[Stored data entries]
━━━━━━━━━━

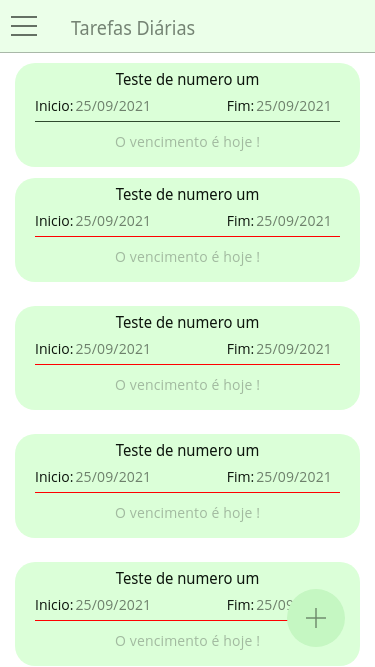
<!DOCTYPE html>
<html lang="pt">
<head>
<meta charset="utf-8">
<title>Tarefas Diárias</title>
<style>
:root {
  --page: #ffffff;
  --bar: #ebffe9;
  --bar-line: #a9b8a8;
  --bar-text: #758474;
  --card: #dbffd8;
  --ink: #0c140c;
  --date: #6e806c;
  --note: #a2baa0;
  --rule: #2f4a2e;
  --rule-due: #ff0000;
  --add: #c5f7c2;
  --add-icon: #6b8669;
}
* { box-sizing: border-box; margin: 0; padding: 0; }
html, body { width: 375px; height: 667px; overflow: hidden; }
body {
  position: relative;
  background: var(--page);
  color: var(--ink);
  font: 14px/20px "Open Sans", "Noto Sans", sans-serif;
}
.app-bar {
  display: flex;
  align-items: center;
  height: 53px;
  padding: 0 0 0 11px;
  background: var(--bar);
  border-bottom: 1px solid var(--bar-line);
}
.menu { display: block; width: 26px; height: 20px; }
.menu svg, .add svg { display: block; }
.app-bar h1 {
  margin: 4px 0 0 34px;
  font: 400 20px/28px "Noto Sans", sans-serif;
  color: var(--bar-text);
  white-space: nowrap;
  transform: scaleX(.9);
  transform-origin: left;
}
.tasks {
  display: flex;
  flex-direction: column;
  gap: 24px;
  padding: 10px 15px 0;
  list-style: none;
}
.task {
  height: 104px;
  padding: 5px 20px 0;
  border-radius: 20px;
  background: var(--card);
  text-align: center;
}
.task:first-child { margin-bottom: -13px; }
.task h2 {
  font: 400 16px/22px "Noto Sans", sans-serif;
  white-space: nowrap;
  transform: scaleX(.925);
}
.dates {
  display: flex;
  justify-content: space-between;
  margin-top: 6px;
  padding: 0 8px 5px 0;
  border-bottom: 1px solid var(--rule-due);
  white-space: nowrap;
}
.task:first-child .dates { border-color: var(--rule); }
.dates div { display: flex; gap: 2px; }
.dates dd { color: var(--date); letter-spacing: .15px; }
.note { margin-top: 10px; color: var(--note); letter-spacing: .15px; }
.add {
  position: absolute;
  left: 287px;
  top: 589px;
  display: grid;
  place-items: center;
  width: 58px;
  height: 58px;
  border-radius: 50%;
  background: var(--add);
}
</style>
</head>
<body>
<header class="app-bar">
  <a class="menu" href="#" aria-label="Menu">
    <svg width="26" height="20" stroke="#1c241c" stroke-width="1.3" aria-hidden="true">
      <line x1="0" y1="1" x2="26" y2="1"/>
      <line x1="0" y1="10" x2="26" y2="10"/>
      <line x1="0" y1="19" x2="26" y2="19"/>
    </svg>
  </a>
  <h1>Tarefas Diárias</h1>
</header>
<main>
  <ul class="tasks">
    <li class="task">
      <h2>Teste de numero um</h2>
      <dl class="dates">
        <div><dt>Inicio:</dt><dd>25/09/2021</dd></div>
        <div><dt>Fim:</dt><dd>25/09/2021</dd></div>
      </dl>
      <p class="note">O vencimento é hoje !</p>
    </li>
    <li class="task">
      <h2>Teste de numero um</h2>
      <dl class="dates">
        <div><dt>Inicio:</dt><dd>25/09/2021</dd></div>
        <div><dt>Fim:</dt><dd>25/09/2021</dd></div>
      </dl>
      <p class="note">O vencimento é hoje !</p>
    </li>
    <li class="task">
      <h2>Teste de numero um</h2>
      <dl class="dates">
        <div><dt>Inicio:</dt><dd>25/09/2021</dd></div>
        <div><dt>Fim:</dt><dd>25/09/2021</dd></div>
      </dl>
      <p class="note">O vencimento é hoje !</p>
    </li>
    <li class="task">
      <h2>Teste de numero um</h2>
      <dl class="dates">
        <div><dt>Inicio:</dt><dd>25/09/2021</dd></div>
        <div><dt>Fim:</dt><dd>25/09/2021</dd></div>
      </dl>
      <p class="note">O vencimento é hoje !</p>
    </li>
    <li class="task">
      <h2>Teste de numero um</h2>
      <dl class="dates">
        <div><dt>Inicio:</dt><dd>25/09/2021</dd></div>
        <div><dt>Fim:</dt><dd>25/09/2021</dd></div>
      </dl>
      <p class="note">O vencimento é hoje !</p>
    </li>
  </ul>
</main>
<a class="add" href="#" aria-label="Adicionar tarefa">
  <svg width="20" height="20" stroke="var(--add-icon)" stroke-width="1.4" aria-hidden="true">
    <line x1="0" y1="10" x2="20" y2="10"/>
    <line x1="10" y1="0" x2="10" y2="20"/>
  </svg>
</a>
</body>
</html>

━━━━━━━━━━

Task to complete
Only the number is needed here: how many lines of the records contain "center"?

Answer below
3